One in 10 Buy Now Pay Later buyers have been chased by debt collectors, representing one in eight young people, Citizens Advice warns.
The charity’s latest research shows Buy Now Pay Later (BNPL) buyers have been charged £ 39million in late fees over the past year.
Of those who were referred to a collection agent for missed payment, 96% suffered a negative consequence. They reported at least one of the following events: sleepless nights; ignore text messages, emails and letters in case it is in debt; avoid answering the door; borrow money to pay off debt; or their mental health worsens.
Still, the charity found that none of the BNPL checkouts on major retailer websites warned people that they could be referred to debt collectors for missed payments. Instead, it was only reported in the T & Cs on a separate page, if at all.
Citizens Advice did mystery shopping from 100 leading retailers and found 38 BNPL deals, 22 of which offered more than two BNPL options, meaning there were a total of 74 BNPL checkouts.
The study also found that among those who offer BNPL, only 11% have warned buyers that they are taking out a credit agreement, the remaining 89% have put this information in small print or in the terms and conditions.
Dame Clare Moriarty, Managing Director of Citizens Advice, says: “The sheer number of buyers facing debt collection is surprising. We know from our frontline counselors how stressful this can be.
“A Transparent Buy Now, Pay Later payment process shouldn’t mean buyers have to dig into the fine print to find they are taking out a credit agreement and could be referred to debt collectors if they can’t. to pay. Warnings must be inescapable.
Citizens Advice asked the BNPL companies featured in the study if they had ever referred clients to debt collectors. Klarna, Clearpay, Laybuy and Openpay have confirmed that they do this as a last resort. Splitit said no. PayPal declined to comment.
The charity calls on the Treasury to urgently regulate BNPL as it fears buyers will be left unprotected and misinformed during the industry’s rapid expansion.
Millie Harris, Debt Advisor at Citizens Advice East Devon, says: “My concern is that people don’t understand that Buy Now Pay Later is credit. They don’t realize there will be consequences if they don’t pay – it gives them a false sense of security.
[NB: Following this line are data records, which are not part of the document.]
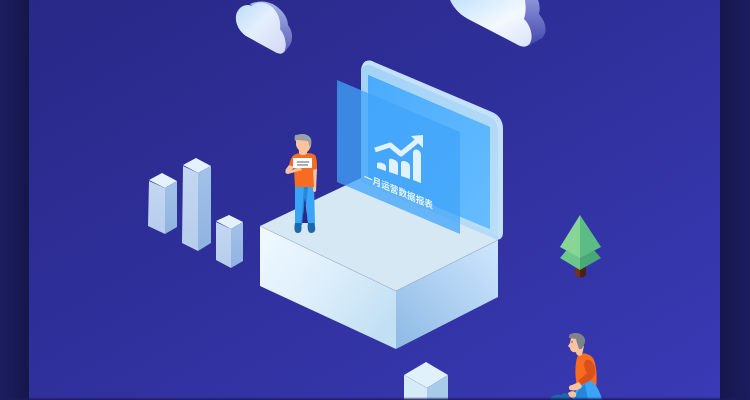
<!DOCTYPE html>
<html lang="zh">
<head>
<meta charset="utf-8">
<title>一月运营数据报表</title>
<style>
:root {
  --edge: #191a55;
  --edge-dark: #15164a;
  --ice: #d5e8f3;
  --ice-light: #e3f2fd;
  --screen: #55b4ff;
  --orange: #f86c22;
  --orange-dark: #d9501a;
  --skin: #fbc3a0;
  --jeans: #3aa5f7;
  --jeans-dark: #2388dc;
  --shoe: #1b6aac;
}
html, body { margin: 0; padding: 0; overflow: hidden; }
.banner { position: relative; width: 750px; height: 400px; overflow: hidden; background: var(--edge); }
.banner svg { display: block; width: 750px; height: 400px; }
.report-title { font: 700 9.6px "Noto Sans CJK SC", "Noto Sans", sans-serif; fill: #e6f4ff; }
.ice { fill: var(--ice); }
.ice-light { fill: var(--ice-light); }
.shirt { fill: var(--orange); }
.shirt-shade { fill: var(--orange-dark); }
.skin { fill: var(--skin); }
.jeans { fill: var(--jeans); }
.jeans-shade { fill: var(--jeans-dark); }
.shoe { fill: var(--shoe); }
</style>
</head>
<body>
<main class="banner">
<svg viewBox="0 0 750 400" xmlns="http://www.w3.org/2000/svg">
  <defs>
    <linearGradient id="night" x1="0" y1="0" x2="1" y2="1">
      <stop offset="0" stop-color="#282887"/>
      <stop offset=".5" stop-color="#30309d"/>
      <stop offset="1" stop-color="#393ab5"/>
    </linearGradient>
    <linearGradient id="edge-left">
      <stop offset="0" stop-color="#1c1d60"/>
      <stop offset="1" stop-color="#15164a"/>
    </linearGradient>
    <linearGradient id="edge-right">
      <stop offset="0" stop-color="#15164a"/>
      <stop offset="1" stop-color="#1c1d60"/>
    </linearGradient>
    <linearGradient id="cloud-face" x1="0" y1="0" x2="1" y2="1">
      <stop offset="0" stop-color="#b9dcfa"/>
      <stop offset=".45" stop-color="#e4effc"/>
      <stop offset="1" stop-color="#d3d8f4"/>
    </linearGradient>
    <linearGradient id="cloud-side" x1="0" y1="0" x2="0" y2="1">
      <stop offset="0" stop-color="#a9b6ea"/>
      <stop offset="1" stop-color="#5a5cb8"/>
    </linearGradient>
    <linearGradient id="big-cloud-face" x1="0" y1="0" x2="1" y2="1">
      <stop offset="0" stop-color="#c2e2fb"/>
      <stop offset=".55" stop-color="#f4f9ff"/>
      <stop offset="1" stop-color="#d9e2fa"/>
    </linearGradient>
    <linearGradient id="big-cloud-side" x1="0" y1="0" x2="0" y2="1">
      <stop offset="0" stop-color="#8a92d8"/>
      <stop offset="1" stop-color="#4345ae"/>
    </linearGradient>
    <linearGradient id="base-left" x1="0" y1="0" x2="1" y2=".7">
      <stop offset="0" stop-color="#f0f9ff"/>
      <stop offset=".5" stop-color="#deeffb"/>
      <stop offset="1" stop-color="#c2e0f3"/>
    </linearGradient>
    <linearGradient id="base-right" x1="0" y1="1" x2="1" y2="0">
      <stop offset="0" stop-color="#8db9e4"/>
      <stop offset="1" stop-color="#cfe7fe"/>
    </linearGradient>
    <linearGradient id="pillar-left" x1="0" y1="0" x2="0" y2="1">
      <stop offset="0" stop-color="#c3d7f1"/>
      <stop offset="1" stop-color="#b7cdec"/>
    </linearGradient>
    <linearGradient id="pillar-right" x1="0" y1="0" x2="0" y2="1">
      <stop offset="0" stop-color="#a2c2e8"/>
      <stop offset="1" stop-color="#8fb2e0"/>
    </linearGradient>
    <linearGradient id="lid" x1="0" y1="0" x2="1" y2="1">
      <stop offset="0" stop-color="#a3d2f6"/>
      <stop offset="1" stop-color="#b9def8"/>
    </linearGradient>
    <linearGradient id="screen" x1="0" y1="0" x2="1" y2="1">
      <stop offset="0" stop-color="#4aabfd"/>
      <stop offset="1" stop-color="#66bdff"/>
    </linearGradient>
    <linearGradient id="floor-shade" x1="0" y1="0" x2="0" y2="1">
      <stop offset="0" stop-color="#1b1c5c" stop-opacity="0"/>
      <stop offset="1" stop-color="#1b1c5c"/>
    </linearGradient>
  </defs>

  <g id="backdrop">
    <rect x="29" width="692" height="400" fill="url(#night)"/>
    <rect width="29" height="400" fill="url(#edge-left)"/>
    <rect x="720" width="30" height="400" fill="url(#edge-right)"/>
  </g>

  <g id="small-cloud">
    <path fill="url(#cloud-side)" d="M250 4C259 0 269 1 276 6C283 11 288 18 288 25C293 31 293 40 290 45L284 53L262 20Z"/>
    <path fill="url(#cloud-face)" d="M236 16C237 8 245 3 252 6C258 0 268 2 274 9C279 15 281 22 280 29C285 35 287 44 285 50C283 55 279 54 275 52L246 36C239 31 235 23 236 16Z"/>
  </g>

  <g id="large-cloud">
    <path fill="url(#big-cloud-side)" d="M500 0H538C540 5 540 9 539 14C546 22 548 32 542 38L528 46L510 20Z"/>
    <path fill="url(#big-cloud-face)" d="M450 0H525C526 7 526 13 524 19C530 25 533 34 531 41C529 47 524 48 518 45L468 19C459 14 453 7 450 0Z"/>
  </g>

  <g id="pillars">
    <g id="pillar-medium">
      <polygon fill="url(#pillar-left)" points="149,181 165,188 165,234 148,226"/>
      <polygon fill="url(#pillar-right)" points="165,188 177,181 177,227 165,234"/>
      <polygon class="ice-light" points="149,180 162,173 177,181 165,188"/>
    </g>
    <g id="pillar-tall">
      <polygon fill="url(#pillar-left)" points="183,166 198,173 198,251 182,243"/>
      <polygon fill="url(#pillar-right)" points="198,173 211,166 211,243 198,251"/>
      <polygon class="ice-light" points="183,165 196,158 211,166 198,173"/>
    </g>
    <g id="pillar-short">
      <polygon fill="url(#pillar-left)" points="216,222 231,229 231,268 216,260"/>
      <polygon fill="url(#pillar-right)" points="231,229 243,222 243,261 231,268"/>
      <polygon class="ice-light" points="216,221 229,215 243,222 231,229"/>
    </g>
  </g>

  <g id="laptop">
    <g id="laptop-lid">
      <path fill="#c3e1f8" d="M361 72C361 63 366 58 374 62L492 112C499 115 503 121 503 128V232C503 238 500 241 495 239L361 182Z"/>
      <path fill="url(#lid)" d="M361 75C361 66 365 63 372 66L488 116C495 119 498 124 498 131V240L361 182Z"/>
      <polygon fill="url(#screen)" points="368,75 490,127 490,229 368,178"/>
    </g>
    <g id="laptop-base">
      <polygon class="ice" points="260,226 361,178 498,240 396,291"/>
      <polygon fill="url(#base-left)" points="260,226 396,291 396,349 260,286"/>
      <polygon fill="url(#base-right)" points="396,291 498,240 498,297 396,349"/>
      <path fill="none" stroke="#afc5d2" stroke-width=".7" d="M260 226L396 291L498 240"/>
    </g>
    <path id="laptop-lid-foot" fill="#b4daf6" d="M361 176L498 236V240L361 182Z"/>
    <polygon fill="url(#screen)" points="368,75 490,127 490,229 368,178"/>
  </g>

  <g id="report-panel">
    <polygon fill="#40a4fa" fill-opacity=".75" points="337,80 460,132 460,234 337,182"/>
    <g id="growth-chart" fill="#e0f2ff">
      <path d="M377 164C377 161 386 163 386 167V171L377 168Z"/>
      <path d="M389 160C389 157 398 160 398 164V175L389 172Z"/>
      <path d="M401 163C401 159 410 162 410 166V179L401 176Z"/>
      <path d="M413 153C413 147 421 149 421 155V183L413 180Z"/>
      <path fill="none" stroke="#e0f2ff" stroke-width="5" stroke-linejoin="round" d="M375 150L390 145L401 154L417 141"/>
      <polygon points="411,136 423,135 423,148"/>
    </g>
    <text class="report-title" transform="matrix(.92 .39 0 1 364 180)" textLength="75" lengthAdjust="spacingAndGlyphs">一月运营数据报表</text>
  </g>

  <g id="presenter">
    <path class="jeans" d="M295 184H314L315 225H308L305 196L302 225H295Z"/>
    <path class="jeans-shade" d="M304 187L308 187L306 205L305 196L302 225L301 225Z"/>
    <path fill="#29298c" d="M305 198L308 223H302Z"/>
    <path class="shoe" d="M295 223H301C302 228 302 233 298 233C294 233 294 228 295 223ZM308 223H314C316 228 316 233 311 233C308 233 307 228 308 223Z"/>
    <path class="skin" d="M313 168H317L316 191C315 193 313 192 313 190Z"/>
    <path class="shirt" d="M294 155C298 152 311 152 315 155C317 158 317 164 317 169L313 170L314 187H295L294 169L289 166C290 161 291 157 294 155Z"/>
    <path class="skin" d="M289 165L294 167L292 170L300 167L302 170L288 174C285 174 285 171 286 169Z"/>
    <path class="skin" d="M299 146H307V153C305 156 301 156 299 153Z"/>
    <path class="skin" d="M296 139H311V145C310 150 307 153 304 153C300 152 297 149 296 145Z"/>
    <path fill="#9aa0a6" d="M295 141C294 137 295 134 297 135C302 133 309 134 311 139C312 143 311 147 310 148L308 141L297 140Z"/>
    <rect x="293" y="158" width="19" height="10" fill="#fff"/>
    <path fill="none" stroke="#59636f" stroke-width="1.2" d="M297 162H309M297 165H308"/>
  </g>

  <g id="tree">
    <path fill="#6f341e" d="M575 267H586V275C584 278 578 278 575 275Z"/>
    <path fill="#4c2013" d="M580 267H586V275C585 277 582 278 580 277Z"/>
    <polygon fill="#6bc78d" points="580,234 580,270 560,258"/>
    <polygon fill="#4aa876" points="580,234 601,258 580,270"/>
    <polygon fill="#87d695" points="580,215 580,258 560,247"/>
    <polygon fill="#5cbc85" points="580,215 601,247 580,258"/>
  </g>

  <g id="front-pillar">
    <polygon fill="#d5ebf7" points="404,375 427,388 427,400 404,400"/>
    <polygon fill="#a9cbea" points="427,388 448,375 448,400 427,400"/>
    <polygon fill="#e0f1fb" points="404,375 426,362 448,375 427,388"/>
  </g>

  <g id="seated-man">
    <path class="shoe" d="M550 400C551 395 556 394 561 395C564 392 568 393 570 396V400Z"/>
    <path class="shirt" d="M578 355C584 352 591 354 594 360C597 368 597 379 596 388L578 390C575 381 574 364 578 355Z"/>
    <path class="jeans" d="M572 400C575 390 581 381 588 380C595 381 600 391 602 400Z"/>
    <path class="jeans-shade" d="M574 400C577 392 581 386 585 384L588 400Z"/>
    <path class="shirt-shade" d="M586 360C592 358 596 366 595 374C594 379 588 382 582 385L578 381L587 373C584 368 583 363 586 360Z"/>
    <path class="skin" d="M579 382L582 387C579 390 575 391 570 390C568 388 569 385 572 385ZM568 393C572 390 577 391 576 396C573 399 569 398 568 393Z"/>
    <path class="skin" d="M575 346H584L582 355C579 357 576 355 576 352Z"/>
    <path class="skin" d="M571 338H581L582 347L577 352C573 353 570 351 570 348L568 346L570 343Z"/>
    <path fill="#7d8389" d="M569 338C568 333 574 333 577 333C584 334 587 340 584 345C583 348 581 350 579 349L577 343L576 339Z"/>
    <path fill="none" stroke="#5a4038" stroke-width=".8" d="M571 342H573"/>
  </g>

  <rect id="floor" y="397" width="750" height="3" fill="url(#floor-shade)"/>
</svg>
</main>
</body>
</html>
“I’ve seen people use it for their children’s clothes and shoes that they otherwise would never have been able to afford. They take out what is effectively a loan, but they don’t see it as such. For example, I have helped someone who has tens of thousands of pounds in debt, but does not consider Buy Now Pay Later in that total.
“It’s almost a debt under the radar.”